Xmotion show car blends tradition with high-tech
NISSAN BILLED ITS DETROIT MOTOR show Xmotion concept car as “a design exploration for a potentially groundbreaking compact SUV.”
It says the six-passenger, three-row Xmotion (pronounced “cross motion”) concept “fuses Japanese culture and traditional craftsmanship with American-style utility and new-generation Nissan Intelligent Mobility technology.”
Alfonso Albaisa, Nissan’s senior vice president of global design, says that “in the Xmotion concept, we explored the more rugged and powerful side of Nissan Intelligent Mobility.
“Bold and powerful forms and proportions are, upon closer inspection, contrasted with aspects of traditional Japanese craftsmanship expressed in a contemporary way.
“The exterior’s combination of western and eastern concepts continues inside the Xmotion, where advanced connectivity and autonomous technologies mix with modern Japanese digital art and cultural craftsmanship.”
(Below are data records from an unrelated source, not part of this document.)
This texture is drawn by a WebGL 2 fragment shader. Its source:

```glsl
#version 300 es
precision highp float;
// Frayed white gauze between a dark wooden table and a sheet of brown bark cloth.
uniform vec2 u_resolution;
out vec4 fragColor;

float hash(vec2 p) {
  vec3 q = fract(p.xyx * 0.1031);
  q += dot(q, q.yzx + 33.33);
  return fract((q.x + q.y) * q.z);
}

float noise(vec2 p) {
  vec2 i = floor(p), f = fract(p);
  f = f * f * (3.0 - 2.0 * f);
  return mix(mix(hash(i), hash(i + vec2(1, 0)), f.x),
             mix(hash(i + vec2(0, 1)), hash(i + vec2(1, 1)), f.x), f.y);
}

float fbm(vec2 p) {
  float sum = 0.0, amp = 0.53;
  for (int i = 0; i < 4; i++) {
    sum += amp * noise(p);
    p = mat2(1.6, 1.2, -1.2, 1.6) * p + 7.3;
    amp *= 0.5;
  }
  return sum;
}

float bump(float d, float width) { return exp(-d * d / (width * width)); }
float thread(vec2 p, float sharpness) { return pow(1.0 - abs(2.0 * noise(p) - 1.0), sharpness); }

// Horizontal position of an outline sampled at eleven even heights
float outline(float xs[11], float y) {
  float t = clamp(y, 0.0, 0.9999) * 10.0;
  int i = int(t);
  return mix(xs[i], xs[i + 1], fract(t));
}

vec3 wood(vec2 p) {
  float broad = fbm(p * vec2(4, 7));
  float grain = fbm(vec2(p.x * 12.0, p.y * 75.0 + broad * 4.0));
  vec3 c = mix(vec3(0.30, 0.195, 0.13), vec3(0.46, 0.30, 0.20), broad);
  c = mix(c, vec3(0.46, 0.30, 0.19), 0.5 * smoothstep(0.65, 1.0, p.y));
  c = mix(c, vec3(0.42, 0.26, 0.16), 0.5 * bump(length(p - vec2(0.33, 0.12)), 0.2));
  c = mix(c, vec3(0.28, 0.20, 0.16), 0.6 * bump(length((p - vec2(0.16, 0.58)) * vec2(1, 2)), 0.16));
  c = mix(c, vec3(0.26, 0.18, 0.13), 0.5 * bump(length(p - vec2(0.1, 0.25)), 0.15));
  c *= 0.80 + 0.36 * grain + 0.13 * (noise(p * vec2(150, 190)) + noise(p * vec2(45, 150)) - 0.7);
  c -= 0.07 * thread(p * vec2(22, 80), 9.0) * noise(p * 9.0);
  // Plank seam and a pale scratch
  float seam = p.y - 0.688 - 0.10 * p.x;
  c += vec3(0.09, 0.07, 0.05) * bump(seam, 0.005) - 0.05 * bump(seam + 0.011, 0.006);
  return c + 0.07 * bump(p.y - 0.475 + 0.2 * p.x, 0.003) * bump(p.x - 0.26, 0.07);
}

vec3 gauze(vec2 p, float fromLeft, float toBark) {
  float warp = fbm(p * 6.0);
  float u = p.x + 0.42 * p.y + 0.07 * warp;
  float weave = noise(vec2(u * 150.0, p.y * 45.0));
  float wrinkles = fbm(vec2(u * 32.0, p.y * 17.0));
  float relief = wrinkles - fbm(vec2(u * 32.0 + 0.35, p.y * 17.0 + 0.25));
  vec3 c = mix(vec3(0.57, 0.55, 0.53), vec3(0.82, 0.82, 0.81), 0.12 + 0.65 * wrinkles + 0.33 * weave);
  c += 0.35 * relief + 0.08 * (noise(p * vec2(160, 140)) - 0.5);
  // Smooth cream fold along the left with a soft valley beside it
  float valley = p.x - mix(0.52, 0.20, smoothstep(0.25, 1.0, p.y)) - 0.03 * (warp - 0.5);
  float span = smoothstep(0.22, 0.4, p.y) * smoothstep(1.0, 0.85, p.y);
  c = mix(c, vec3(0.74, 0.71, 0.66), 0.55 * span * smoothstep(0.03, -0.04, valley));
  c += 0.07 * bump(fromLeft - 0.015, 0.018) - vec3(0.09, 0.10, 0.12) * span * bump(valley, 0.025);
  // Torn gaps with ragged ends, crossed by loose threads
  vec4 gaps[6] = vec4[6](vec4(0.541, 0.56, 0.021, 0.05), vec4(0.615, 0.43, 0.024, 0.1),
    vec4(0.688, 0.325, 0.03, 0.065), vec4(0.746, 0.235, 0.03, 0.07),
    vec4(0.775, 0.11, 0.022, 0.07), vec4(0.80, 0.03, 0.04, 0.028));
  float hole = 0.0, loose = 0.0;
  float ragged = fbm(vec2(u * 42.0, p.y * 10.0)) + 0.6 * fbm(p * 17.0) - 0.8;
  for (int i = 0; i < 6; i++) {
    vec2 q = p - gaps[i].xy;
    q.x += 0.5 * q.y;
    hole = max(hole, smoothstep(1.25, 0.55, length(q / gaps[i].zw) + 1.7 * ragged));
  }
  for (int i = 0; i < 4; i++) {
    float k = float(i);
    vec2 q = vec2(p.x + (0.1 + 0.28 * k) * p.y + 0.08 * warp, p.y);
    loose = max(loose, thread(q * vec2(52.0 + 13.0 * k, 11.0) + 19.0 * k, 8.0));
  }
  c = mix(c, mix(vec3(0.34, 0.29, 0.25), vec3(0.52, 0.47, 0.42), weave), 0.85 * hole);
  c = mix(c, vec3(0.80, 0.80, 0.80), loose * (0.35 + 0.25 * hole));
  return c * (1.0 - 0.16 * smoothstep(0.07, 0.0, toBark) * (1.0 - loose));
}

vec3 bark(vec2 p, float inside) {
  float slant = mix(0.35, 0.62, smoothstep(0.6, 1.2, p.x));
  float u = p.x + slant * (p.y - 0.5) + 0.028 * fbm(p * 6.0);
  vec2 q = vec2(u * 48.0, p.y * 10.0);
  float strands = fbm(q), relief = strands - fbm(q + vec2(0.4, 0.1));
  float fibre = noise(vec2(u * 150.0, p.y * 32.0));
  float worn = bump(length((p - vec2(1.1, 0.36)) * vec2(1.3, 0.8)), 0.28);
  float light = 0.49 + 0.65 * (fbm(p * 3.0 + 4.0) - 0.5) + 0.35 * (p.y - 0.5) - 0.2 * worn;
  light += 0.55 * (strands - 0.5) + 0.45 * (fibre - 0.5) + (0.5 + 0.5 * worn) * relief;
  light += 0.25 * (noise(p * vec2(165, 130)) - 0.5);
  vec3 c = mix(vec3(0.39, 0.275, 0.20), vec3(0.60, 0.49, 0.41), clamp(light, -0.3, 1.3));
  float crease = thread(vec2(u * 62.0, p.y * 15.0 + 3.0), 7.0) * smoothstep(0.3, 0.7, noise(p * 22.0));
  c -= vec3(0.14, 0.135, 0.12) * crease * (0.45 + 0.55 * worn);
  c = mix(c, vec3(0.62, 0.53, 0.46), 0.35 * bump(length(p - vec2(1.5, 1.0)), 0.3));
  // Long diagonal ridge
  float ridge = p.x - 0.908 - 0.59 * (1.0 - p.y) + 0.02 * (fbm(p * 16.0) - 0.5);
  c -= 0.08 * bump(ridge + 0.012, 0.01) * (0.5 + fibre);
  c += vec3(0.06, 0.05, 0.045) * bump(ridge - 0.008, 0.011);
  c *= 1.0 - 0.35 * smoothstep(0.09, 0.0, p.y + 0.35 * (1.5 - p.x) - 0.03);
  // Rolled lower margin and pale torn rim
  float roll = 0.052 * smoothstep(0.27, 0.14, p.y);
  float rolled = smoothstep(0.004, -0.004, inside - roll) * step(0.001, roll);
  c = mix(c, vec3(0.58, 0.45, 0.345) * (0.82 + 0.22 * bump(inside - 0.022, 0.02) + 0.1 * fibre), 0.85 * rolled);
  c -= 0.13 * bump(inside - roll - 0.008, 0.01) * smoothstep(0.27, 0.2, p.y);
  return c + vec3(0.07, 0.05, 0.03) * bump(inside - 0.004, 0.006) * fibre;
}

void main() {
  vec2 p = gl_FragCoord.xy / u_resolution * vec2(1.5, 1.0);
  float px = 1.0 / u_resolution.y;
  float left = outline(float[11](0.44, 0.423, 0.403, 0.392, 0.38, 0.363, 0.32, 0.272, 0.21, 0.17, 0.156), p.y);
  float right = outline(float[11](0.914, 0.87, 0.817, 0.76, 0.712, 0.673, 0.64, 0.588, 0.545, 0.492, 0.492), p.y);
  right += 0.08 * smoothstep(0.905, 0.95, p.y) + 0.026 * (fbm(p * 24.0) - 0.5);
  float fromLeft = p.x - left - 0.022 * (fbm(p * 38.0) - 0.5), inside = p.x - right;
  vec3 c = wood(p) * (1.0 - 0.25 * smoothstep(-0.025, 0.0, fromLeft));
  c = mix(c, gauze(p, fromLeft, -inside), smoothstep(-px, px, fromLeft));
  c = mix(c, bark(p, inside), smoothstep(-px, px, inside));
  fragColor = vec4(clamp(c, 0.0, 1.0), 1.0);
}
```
Signalling the future of Nissan design, the Xmotion’s exterior uses understated sculptural lines, including unique U-shaped headlights and an evolution of the brand’s signature V-motion grille.
The visual simplicity of the bodywork contrasts with the metal-crafted wheels. The mechanical tool-inspired wheels and all-terrain tyres are one piece, with the tyre tread physically laminated over the 21-inch aluminium-alloy wheels.
Additional exterior features include a retractable rooftop box and a unique tail light design inspired by Japanese woodwork.
The Xmotion’s long wheelbase and wheels pushed out to the extremes of the corners, allowed designers to create a fourplus-two seating layout.
There are three rows of side-by-side individual seats, and the cabin has been designed to provide “a perfect space for a young couple, another couple and two children or pets in the third row,” says Nissan.
The crafted interior design symbolises a Japanese landscape, honouring Nissan’s roots while incorporating advanced graphic user interfaces and autonomous driving technologies.
The interior itself was created with the imagery of a river on the floor, with the centre console acting as a bridge.
The console is the core of the interior design and uses a traditional Japanese architectural wood joinery technique, kanawa tsugi, which is found in the carpentry used to build temples and shrines.
The Xmotion concept’s instrument panel design is a modern interpretation of traditional Japanese kigumi wood joinery. Nissan says that by using the kigumi structure in the instrument panel and console, the vehicle’s interior suggests “a robust bone structure, creating a sense of strength and trust.”
The interior includes seven digital screen portions. Three main displays and left and right end displays span the width of the instrument panel. There’s also a “digital room mirror” in the ceiling and a centre console display.
Users can control the displays and infotainment system using gestures and eye movements. Intuitive controls and a voice command system allow drivers to focus on driving, helping them access various information easily and safely.
“We envision the Xmotion concept to be a highly functional SUV that can be driven every day, yet can take the owners and friends to a national park or recreation area on a whim,” Albaisa adds.
Nissan is no stranger to cutting edge SUV design. It introduced the Juke compact crossover in the early years of this decade, and the car was an instant success in Japan and Europe.
It’s a relatively-small seller here, but has been enormously successful elsewhere, helping to spur the growth of the then-new compact crossover class into the major market segment it is today.
Above: Nissan says it Xmotion concept unveiled at Detroit hints at styling theme for its future SUVS (left); U-shaped LED headlights and modified version of Nissan family grille dominate frontal styling (centre); Long wheelbase and wheel-at-each-corner layout allowed three rows of seats (right).